Verb[edit]

quies

  1. second-person singular present indicative of querer

Latin[edit]

Etymology 1[edit]

From Proto-Italic *kʷjētis, from Proto-Indo-European *kʷyéh₁-ti-s, from *kʷyeh₁- (to rest). Cognates include Avestan 𐬱𐬁𐬌𐬙𐬌-(šāiti-, happiness), Old Persian [script needed] (šiyāti-, luck), Old Armenian հանգչիմ (hangčʿim). See also tranquillus.

Pronunciation[edit]

Noun[edit]

quiēs f (genitive quiētis); third declension

  1. the rest of sleep, repose
    • 8 CE, Ovid, Fasti 4.667-668:
      excutitur terrōre quiēs: Numa vīsa revolvit
      et sēcum ambāgēs caecaque iussa refert
      Rest is being driven out by terror: Numa ponders the visions,
      and within himself he recalls the ambiguities and obscure commands.

      (King Numa Pompilius is startled awake after dreaming of how to appease Demeter/Ceres (mythology) and restore prosperity to the farmers.)
  2. quiet, calm, lull, peace, cessation from labor
    Synonyms: otium, tranquillitas, serenitas, pax
    Antonyms: rebellio, seditio, turba, inquies, concursus, perculsus, tumultus
  3. (figuratively) dream
    per quiētem
    through/in a dream
Declension[edit]

Third-declension noun.

Case Singular Plural
Nominative quiēs quiētēs
Genitive quiētis quiētum
Dative quiētī quiētibus
Accusative quiētem quiētēs
Ablative quiēte quiētibus
Vocative quiēs quiētēs
Derived terms[edit]
Related terms[edit]

References[edit]

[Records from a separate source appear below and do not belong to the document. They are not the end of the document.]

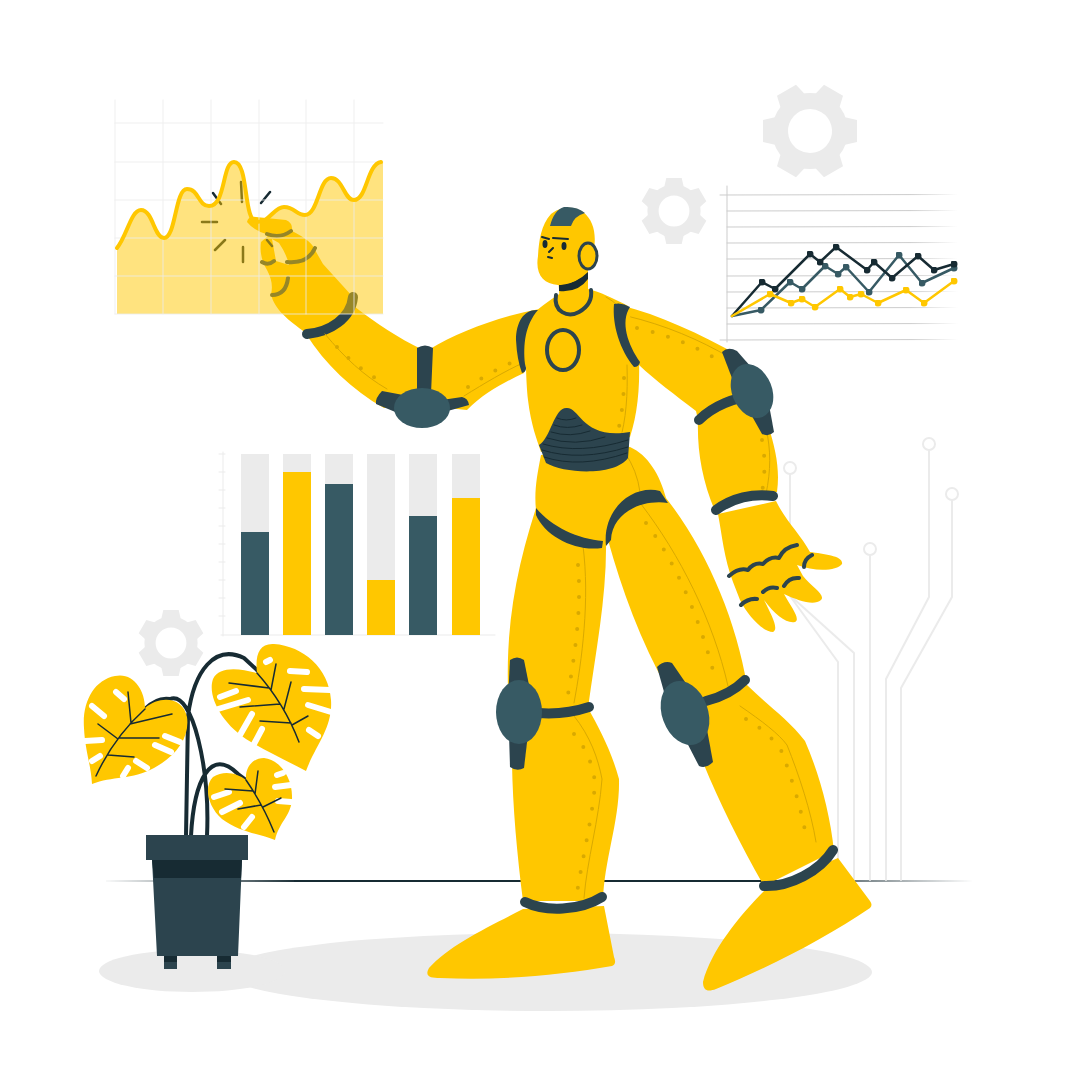
<!DOCTYPE html>
<html lang="en">
<head>
<meta charset="utf-8">
<title>Robot data analyst</title>
<style>
:root{--yellow:#ffc700;--amber:#d9a900;--slate:#375a64;--steel:#2c444e;--ink:#172b33;--mist:#ebebeb;--paper:#fff}
html,body{margin:0;background:var(--paper);overflow:hidden}
svg{display:block;width:1072px;height:1072px}
.yellow{fill:var(--yellow)}.slate{fill:var(--slate)}.steel{fill:var(--steel)}.ink{fill:var(--ink)}.mist{fill:var(--mist)}.paper{fill:var(--paper)}
.line{fill:none;stroke-linecap:round;stroke-linejoin:round}
.band{stroke:var(--steel);stroke-width:10}
.thin-band{stroke:var(--steel);stroke-width:4}
.seam{stroke:var(--amber);stroke-width:1}
.rivets{stroke:var(--amber);stroke-width:4;stroke-dasharray:0 16}
.trace{stroke:var(--mist);stroke-width:2}
.grid{stroke:var(--mist);stroke-width:1}
.slots{stroke:var(--paper);stroke-width:6}
.veins{stroke:var(--ink);stroke-width:1.5}
.stem{stroke:var(--ink);stroke-width:4}
</style>
</head>
<body>
<svg viewBox="0 0 1072 1072" role="img" aria-label="A yellow robot touching a floating chart, with graphs, gears and a potted plant">
<defs>
  <path id="tooth" d="M-14 -34L-11 -47H11L14 -34Z"/>
  <g id="gear">
    <circle r="30" fill="none" stroke="var(--mist)" stroke-width="16"/>
    <g class="mist">
      <use href="#tooth"/><use href="#tooth" transform="rotate(60)"/><use href="#tooth" transform="rotate(120)"/>
      <use href="#tooth" transform="rotate(180)"/><use href="#tooth" transform="rotate(240)"/><use href="#tooth" transform="rotate(300)"/>
    </g>
  </g>
  <marker id="dot" viewBox="0 0 8 8" refX="4" refY="4" markerWidth="7" markerHeight="7" markerUnits="userSpaceOnUse"><circle cx="4" cy="4" r="4" fill="context-stroke"/></marker>
  <linearGradient id="fade-right" gradientUnits="userSpaceOnUse" x1="720" x2="958" y1="0" y2="0">
    <stop stop-color="#ccc"/><stop offset=".8" stop-color="#ccc"/><stop offset="1" stop-color="#ccc" stop-opacity="0"/>
  </linearGradient>
</defs>

<g id="floor">
  <ellipse class="mist" cx="548" cy="972" rx="324" ry="39"/>
  <ellipse class="mist" cx="192" cy="971" rx="93" ry="21"/>
  <path class="ink" d="M100 881L300 880H780L973 881L780 882H300Z"/>
</g>

<g id="circuit" class="line trace">
  <path d="M790 474V596L838 662V880M784 590L854 653V880M870 555V880M929 450V597L886 679V880M952 500V597L901 688V880"/>
  <circle cx="790" cy="468" r="6"/><circle cx="870" cy="549" r="6"/><circle cx="929" cy="444" r="6"/><circle cx="952" cy="494" r="6"/>
</g>

<g id="gears">
  <use href="#gear" transform="translate(810 131) rotate(30)"/>
  <use href="#gear" transform="translate(674 211) scale(.7)"/>
  <use href="#gear" transform="translate(171 643) scale(.7)"/>
</g>

<g id="line-chart">
  <path class="line" stroke="url(#fade-right)" d="M720 195L958 194.500M727 211L958 210.500M727 227L958 226.500M727 243L958 242.500M727 259L958 258.500M727 276L958 275.500M727 292L958 291.500M727 308L958 307.500M727 324L958 323.500M720 340L958 339.500M727 186V342"/>
  <g class="line" stroke-width="2.500" marker-mid="url(#dot)" marker-end="url(#dot)">
    <polyline marker-mid="url(#dot)" marker-end="url(#dot)" stroke="var(--slate)" points="732,316 761,310 790,282 802,289 825,266 838,274 846,267 869,292 899,255 922,283 954,268"/>
    <polyline marker-mid="url(#dot)" marker-end="url(#dot)" stroke="var(--ink)" points="732,316 762,282 775,289 810,254 820,262 836,247 867,270 874,262 892,278 918,256 934,270 954,264"/>
    <polyline marker-mid="url(#dot)" marker-end="url(#dot)" stroke="var(--yellow)" points="732,316 770,294 791,303 802,299 815,307 840,289 850,297 861,294 878,303 906,290 924,303 954,281"/>
  </g>
</g>

<g id="bar-chart">
  <path class="line grid" d="M223 452V636M221 635H495M219 454H225M219 472H225M219 490H225M219 508H225M219 526H225M219 544H225M219 562H225M219 580H225M219 598H225M219 616H225"/>
  <path class="mist" d="M241 454h28v180h-28zM283 454h28v180h-28zM325 454h28v180h-28zM367 454h28v180h-28zM409 454h28v180h-28zM452 454h28v180h-28z"/>
  <path class="slate" d="M241 532h28v103h-28zM325 484h28v151h-28zM409 516h28v119h-28z"/>
  <path class="yellow" d="M283 472h28v163h-28zM367 580h28v55h-28zM452 498h28v137h-28z"/>
</g>

<g id="plant">
  <path class="line stem" d="M186 836L188 716C194 670 215 644 244 658L258 671M207 836C210 770 193 690 170 699C158 697 150 704 145 709M191 836C194 779 211 747 238 774L246 780"/>
  <g id="leaf-left">
    <path class="yellow" d="M145 708C145 690 133 672 115 676C94 680 82 702 84 728C85 750 91 765 92 784C112 776 132 780 154 768C176 756 190 738 187 717C183 697 160 695 145 708Z"/>
    <path class="line slots" d="M85 741L102 740M92 706L104 716M116 692L124 699M92 761L100 756M180 742L165 736M171 752L155 745M147 768L136 761M123 776L128 768"/>
    <path class="line veins" d="M145 709C124 728 108 750 96 776M131 723L128 692M118 739L98 724M130 724L172 714M119 738L159 738M108 755L134 757"/>
  </g>
  <g id="leaf-right">
    <path class="yellow" d="M257 673C255 655 259 643 274 644C303 646 329 668 331 700C333 728 315 746 306 771C289 762 270 753 251 742C222 725 207 696 213 679C219 666 239 668 257 673Z"/>
    <path class="line slots" d="M290 671L307 672M304 689L330 690M308 705L331 712M309 730L318 736M220 697L236 691M218 709L248 700M240 735L252 714M254 744L262 729M266 662L270 660"/>
    <path class="line veins" d="M257 673C274 692 289 716 299 742M271 690L276 664M284 709L291 682M292 725L308 716M269 688L229 683M280 704L240 707M291 723L260 721"/>
  </g>
  <g id="leaf-small">
    <path class="yellow" d="M246 780C245 768 252 758 264 758C281 760 293 779 292 799C291 816 279 822 275 840C260 834 239 832 222 819C207 806 204 786 213 777C224 770 237 773 246 780Z"/>
    <path class="line slots" d="M277 775L283 773M275 787L291 785M278 801L291 802M214 797L229 792M222 812L240 803M244 827L252 817" stroke-width="5"/>
    <path class="line veins" d="M246 780C257 796 266 812 274 832M255 794L258 771M263 807L281 798M253 791L225 789M261 805L238 809"/>
  </g>
  <path class="ink" d="M164 954h13v9h-13zM217 954h14v9h-14z"/>
  <path class="steel" d="M146 835H248V860H146ZM152 860H242L238 956H157ZM164 962h13v7h-13zM217 962h14v7h-14z"/>
  <path class="ink" d="M152 860H242L241 878H154Z"/>
</g>

<g id="robot">
  <g id="leg-left">
    <path class="yellow" d="M536 508C516 570 506 625 508 690L512 735C511 790 516 845 523 901H603C604 860 620 820 619 779C611 750 600 730 588 708C596 650 607 595 606 540Z"/>
    <path class="line seam" d="M583 546C590 600 582 660 574 703M574 716C590 736 598 758 602 779C599 820 587 860 584 898"/>
    <path class="line rivets" d="M578 565C582 610 574 660 567 700M574 734C588 750 594 770 595 784C592 820 582 860 577 893"/>
    <path class="yellow" d="M523 909C490 926 449 945 429 968C424 977 431 978 440 978C500 981 560 975 612 966Q617 964 614 957L604 906Z"/>
    <path class="line band" d="M525 902C545 912 580 911 602 897" stroke-width="12"/>
    <path class="line band" d="M538 713Q565 715 589 707" stroke-width="13"/>
    <path class="steel" d="M510 660Q517 655 524 660L532 700L524 768Q517 772 510 767L508 700Z"/>
    <ellipse class="slate" cx="519" cy="712" rx="23" ry="32"/>
  </g>
  <g id="leg-right">
    <path class="yellow" d="M608 540C622 590 640 640 668 690L700 755C718 800 738 840 764 886L834 851C830 813 819 773 805 741C788 719 767 705 747 685C736 620 707 550 666 498C640 495 610 510 608 540Z"/>
    <path class="line seam" d="M641 504C680 555 713 620 728 686M740 706C762 721 779 734 787 745C799 775 811 811 816 842"/>
    <path class="line rivets" d="M646 523C678 565 702 625 716 682M746 719C765 730 776 742 782 752C792 780 802 810 807 842"/>
    <path class="yellow" d="M766 889C741 914 711 950 703 982C703 991 708 992 716 989C770 967 826 938 870 908Q873 905 870 901L838 858Z"/>
    <path class="line band" d="M764 886C790 887 820 871 833 850" stroke-width="12"/>
    <path class="line band" d="M706 701Q730 695 745 680" stroke-width="13"/>
    <path class="steel" d="M657 667Q664 660 672 663L703 708L713 762Q706 769 699 766L668 706Z"/>
    <ellipse class="slate" cx="685" cy="713" rx="23" ry="33" transform="rotate(-20 685 713)"/>
  </g>
  <g id="hips">
    <path class="yellow" d="M541 455C537 475 534 492 536 510C550 530 580 545 605 547C608 520 630 500 666 498C660 475 648 455 630 447Z"/>
    <path class="line seam" d="M625 453Q637 470 640 492"/>
    <path class="steel" d="M536 508C552 527 578 539 603 541L602 548C575 552 545 536 536 515ZM606 546C602 510 632 484 660 491L668 503C640 499 612 514 611 540Z"/>
  </g>

  <g id="arm-right">
    <path class="yellow" d="M620 305C660 315 700 334 738 355L755 395L768 425C776 450 780 470 777 492C759 492 735 502 715 511C702 480 697 450 698 420L696 411C675 395 655 380 639 365Z"/>
    <path class="line seam" d="M627 316C665 325 700 340 729 357M766 428C771 450 771 470 766 494"/>
    <path class="line rivets" d="M637 328C668 335 694 346 715 358M762 440Q767 465 762 492"/>
    <path class="yellow" d="M718 514C722 535 724 558 733 582L740 600C748 616 763 632 773 632C779 629 772 616 764 600C775 615 787 624 795 622C801 619 791 607 784 594C799 601 814 606 821 600C826 595 812 587 803 576L797 565C815 572 837 571 842 564C844 556 824 554 810 552C801 535 785 520 776 501Z"/>
    <path class="line thin-band" d="M729 576Q739 567 748 570Q754 562 763 564Q770 556 779 558Q784 547 797 545M741 605Q748 598 757 599M763 592Q769 586 777 588M784 586Q789 577 799 578M804 567Q804 559 812 555"/>
    <path class="line band" d="M716 510C732 498 753 493 773 496"/>
    <path class="line band" d="M699 420C713 406 735 397 755 396" stroke-width="12"/>
    <path class="steel" d="M722 352Q728 346 737 351L765 383L774 432Q769 437 762 434L735 386Z"/>
    <ellipse class="slate" cx="752" cy="391" rx="20" ry="28" transform="rotate(-22 752 391)"/>
  </g>

  <g id="arm-left">
    <path class="yellow" d="M540 309C500 316 458 332 430 349L415 405L467 410C485 392 505 382 524 373Z"/>
    <path class="yellow" d="M306 334C325 364 352 390 384 408L425 400L423 350C398 338 376 323 355 307Z"/>
    <path class="yellow" fill-rule="evenodd" d="M247 222Q248 216 256 217L286 220Q293 223 292 231Q312 241 315 250L323 264L352 296L348 316L306 333C288 320 274 309 271 294Q274 283 267 270Q259 257 261 242L269 235Q254 231 247 222ZM272 239L276 261L289 265Q287 255 279 243Z"/>
    <path class="line thin-band" d="M267 234Q280 239 291 231M287 262Q308 264 315 248M262 262Q268 266 274 261M272 295Q286 295 288 278"/>
    <path class="line band" d="M307 334C330 332 351 318 353 297" stroke-width="8"/>
    <path class="line seam" d="M325 334C345 358 363 375 387 389M464 396C485 383 505 371 523 363"/>
    <path class="line rivets" d="M337 347Q356 367 382 382M468 387Q490 372 517 360"/>
    <path class="steel" d="M417 348Q425 343 433 348L431 394H417ZM382 391Q375 398 376 404L405 416L437 414L469 405Q468 398 462 397L435 401Z"/>
    <ellipse class="slate" cx="422" cy="408" rx="28" ry="20"/>
  </g>

  <g id="torso">
    <path class="yellow" d="M561 293C550 300 535 310 530 318C524 340 526 380 528 400C531 425 537 440 541 452L630 437C637 415 640 390 639 360L628 306C613 298 600 292 588 289Z"/>
    <path class="line seam" d="M606 297Q620 305 623 313M627 365C628 395 626 420 620 440"/>
    <path class="line rivets" d="M624 378C624 400 621 420 616 440"/>
    <path class="steel" d="M538 310C524 309 516 322 516 340Q517 360 522 373Q528 372 525 364C523 345 525 325 538 310ZM614 304Q622 302 630 307C620 322 628 345 640 362Q639 367 634 367C620 350 612 325 614 304Z"/>
    <path class="steel" d="M539 445C551 438 554 407 567 408C580 408 583 440 630 432L628 458C615 476 565 474 546 463Z"/>
    <path class="line" stroke="var(--ink)" d="M557 418Q566 422 576 418M554 425Q567 430 582 425M551 432Q570 438 590 431M547 438Q575 447 605 437M543 444Q580 455 628 440M542 450Q580 462 628 447M544 457Q580 469 627 453"/>
    <ellipse cx="563" cy="350" rx="16" ry="20" fill="none" stroke="var(--steel)" stroke-width="4"/>
  </g>

  <g id="head">
    <path class="yellow" d="M558 278L560 302Q568 320 582 310Q592 303 588 290V268Z"/>
    <path class="line thin-band" d="M556 295C553 312 568 318 579 312Q593 304 591 290"/>
    <path class="ink" d="M559 284Q575 285 588 272V279Q578 293 559 291Z"/>
    <path class="yellow" d="M551 214C541 225 539 240 538 256C535 274 543 284 558 285C574 285 588 275 592 258C597 240 596 222 583 212C573 205 559 207 551 214Z"/>
    <path class="slate" d="M550 226Q554 210 564 207Q577 206 585 213Q574 216 571 226Z"/>
    <ellipse class="yellow" cx="588" cy="256" rx="9" ry="13" stroke="var(--steel)" stroke-width="3"/>
    <g class="ink"><ellipse cx="545" cy="244" rx="2.500" ry="4"/><ellipse cx="564" cy="246" rx="2.500" ry="4"/></g>
    <path class="line" stroke="var(--ink)" stroke-width="2" d="M542 237L549 239M553 238L568 239M548 257L552 258M553 248L549 252"/>
  </g>
</g>

<g id="wave-chart">
  <g class="line" stroke="var(--ink)" stroke-width="2.500">
    <path d="M241 182L242 202M270 192L261 203M213 193L221 204M202 222H217M225 240L215 250M243 247V262M267 240L272 246"/>
  </g>
  <path class="yellow" opacity=".5" d="M117 248C127 236 131 210 141 210C153 210 154 238 164 238C176 238 175 189 187 189C199 189 198 206 209 206C226 206 222 162 234 162C249 162 243 222 257 222C270 222 274 207 284 207C295 207 296 215 305 215C318 215 319 178 331 178C343 178 344 200 354 200C367 200 367 164 383 162V314H117Z"/>
  <path class="line grid" opacity=".8" d="M115 100V314M163 100V314M211 100V314M259 100V314M306 100V314M354 100V314M115 123H383M115 162H383M115 200H383M115 238H383M115 276H383M115 314H383"/>
  <path class="line" stroke="var(--yellow)" stroke-width="4" d="M117 248C127 236 131 210 141 210C153 210 154 238 164 238C176 238 175 189 187 189C199 189 198 206 209 206C226 206 222 162 234 162C249 162 243 222 257 222C270 222 274 207 284 207C295 207 296 215 305 215C318 215 319 178 331 178C343 178 344 200 354 200C367 200 367 164 381 162"/>
</g>
</svg>
</body>
</html>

  • quies”, in Charlton T. Lewis and Charles Short (1879) A Latin Dictionary, Oxford: Clarendon Press
  • quies”, in Charlton T. Lewis (1891) An Elementary Latin Dictionary, New York: Harper & Brothers
  • quies in Gaffiot, Félix (1934) Dictionnaire illustré latin-français, Hachette
  • Carl Meißner; Henry William Auden (1894) Latin Phrase-Book[1], London: Macmillan and Co.
    • in a dream: per quietem, in quiete
  • quies”, in Harry Thurston Peck, editor (1898) Harper's Dictionary of Classical Antiquities, New York: Harper & Brothers
  • quies”, in William Smith, editor (1848) A Dictionary of Greek Biography and Mythology, London: John Murray
  • quiet in The Century Dictionary, New York, N.Y.: The Century Co., 1911
  • Martirosyan, Hrach (2010) Etymological Dictionary of the Armenian Inherited Lexicon (Leiden Indo-European Etymological Dictionary Series; 8), Leiden, Boston: Brill, page 388

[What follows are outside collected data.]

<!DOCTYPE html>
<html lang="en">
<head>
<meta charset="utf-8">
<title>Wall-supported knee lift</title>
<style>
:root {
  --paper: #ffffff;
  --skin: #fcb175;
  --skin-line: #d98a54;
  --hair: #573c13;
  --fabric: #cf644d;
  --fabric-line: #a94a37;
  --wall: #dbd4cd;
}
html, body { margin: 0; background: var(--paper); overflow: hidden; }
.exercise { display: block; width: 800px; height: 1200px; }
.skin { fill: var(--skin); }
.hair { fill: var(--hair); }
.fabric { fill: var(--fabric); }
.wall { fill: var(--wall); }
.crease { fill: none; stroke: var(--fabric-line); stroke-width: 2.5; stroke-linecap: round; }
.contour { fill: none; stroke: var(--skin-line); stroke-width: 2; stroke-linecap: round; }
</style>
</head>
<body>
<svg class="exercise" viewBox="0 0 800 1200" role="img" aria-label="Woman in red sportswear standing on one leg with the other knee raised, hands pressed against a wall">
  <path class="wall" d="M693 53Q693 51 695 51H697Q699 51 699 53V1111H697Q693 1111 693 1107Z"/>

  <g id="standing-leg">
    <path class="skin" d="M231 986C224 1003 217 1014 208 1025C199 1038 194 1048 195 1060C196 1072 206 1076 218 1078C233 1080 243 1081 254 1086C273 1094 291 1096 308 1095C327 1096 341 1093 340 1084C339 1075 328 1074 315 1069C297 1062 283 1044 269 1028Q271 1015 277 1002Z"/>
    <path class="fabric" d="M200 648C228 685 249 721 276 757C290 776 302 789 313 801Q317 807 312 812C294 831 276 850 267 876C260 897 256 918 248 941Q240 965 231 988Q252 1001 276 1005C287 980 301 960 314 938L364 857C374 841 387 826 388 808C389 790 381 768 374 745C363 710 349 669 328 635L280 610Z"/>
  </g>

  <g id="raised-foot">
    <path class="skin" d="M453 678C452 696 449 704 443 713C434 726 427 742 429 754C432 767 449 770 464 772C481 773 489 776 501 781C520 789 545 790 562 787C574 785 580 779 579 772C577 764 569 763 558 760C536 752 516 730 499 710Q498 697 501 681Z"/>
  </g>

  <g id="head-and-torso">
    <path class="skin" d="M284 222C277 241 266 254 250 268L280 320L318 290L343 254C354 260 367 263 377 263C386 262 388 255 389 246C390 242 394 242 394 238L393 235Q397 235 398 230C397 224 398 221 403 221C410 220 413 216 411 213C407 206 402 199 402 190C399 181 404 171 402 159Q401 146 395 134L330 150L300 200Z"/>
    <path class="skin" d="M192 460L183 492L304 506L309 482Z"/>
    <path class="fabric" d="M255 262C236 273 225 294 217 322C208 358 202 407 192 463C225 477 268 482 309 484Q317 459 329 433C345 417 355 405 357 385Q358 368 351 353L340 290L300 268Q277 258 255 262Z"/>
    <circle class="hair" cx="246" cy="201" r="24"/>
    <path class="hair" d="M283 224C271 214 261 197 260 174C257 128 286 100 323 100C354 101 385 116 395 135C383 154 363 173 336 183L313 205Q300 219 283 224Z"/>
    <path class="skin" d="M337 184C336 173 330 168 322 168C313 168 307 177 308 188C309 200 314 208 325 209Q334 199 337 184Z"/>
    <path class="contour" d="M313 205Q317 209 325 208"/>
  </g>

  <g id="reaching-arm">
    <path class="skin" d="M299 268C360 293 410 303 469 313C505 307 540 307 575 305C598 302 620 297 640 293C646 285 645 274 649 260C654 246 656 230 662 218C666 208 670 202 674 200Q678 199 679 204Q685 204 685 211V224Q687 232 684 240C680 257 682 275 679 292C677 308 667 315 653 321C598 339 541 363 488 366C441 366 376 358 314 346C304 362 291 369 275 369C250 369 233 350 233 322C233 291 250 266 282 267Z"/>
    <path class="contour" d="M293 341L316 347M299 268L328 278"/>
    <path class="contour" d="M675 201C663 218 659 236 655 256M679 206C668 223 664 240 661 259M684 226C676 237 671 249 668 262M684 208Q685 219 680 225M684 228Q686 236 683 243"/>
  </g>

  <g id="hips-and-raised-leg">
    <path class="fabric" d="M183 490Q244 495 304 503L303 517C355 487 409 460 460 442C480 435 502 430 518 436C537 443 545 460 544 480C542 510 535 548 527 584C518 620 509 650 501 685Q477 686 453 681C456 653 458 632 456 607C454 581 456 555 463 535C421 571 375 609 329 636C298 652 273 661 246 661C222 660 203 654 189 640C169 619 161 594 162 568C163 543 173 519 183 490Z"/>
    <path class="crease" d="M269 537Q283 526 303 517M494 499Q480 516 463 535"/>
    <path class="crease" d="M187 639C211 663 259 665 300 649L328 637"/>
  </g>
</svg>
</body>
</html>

Etymology 2[edit]

See above.

Pronunciation[edit]

Adjective[edit]

quiēs (genitive quiētis, comparative quiētior, superlative quiētissimus, adverb quiētē); third-declension one-termination adjective

  1. (Old Latin) Alternative form of quiētus
    • c. 270 BCEc. 201 BCE, Gnaeus Naevius, Bellum Punicum 2:
      Iamque eius mentem Fortūna fēcerat quiētem.
      And now Fortune made his mind relaxed.
Declension[edit]

Third-declension one-termination adjective.

Number Singular Plural
Case / Gender Masc./Fem. Neuter Masc./Fem. Neuter
Nominative quiēs quiētēs quiētia
Genitive quiētis quiētium
Dative quiētī quiētibus
Accusative quiētem quiēs quiētēs quiētia
Ablative quiētī quiētibus
Vocative quiēs quiētēs quiētia
See also[edit]

References[edit]

  • quies”, in Charlton T. Lewis and Charles Short (1879) A Latin Dictionary, Oxford: Clarendon Press
  • quies in Gaffiot, Félix (1934) Dictionnaire illustré latin-français, Hachette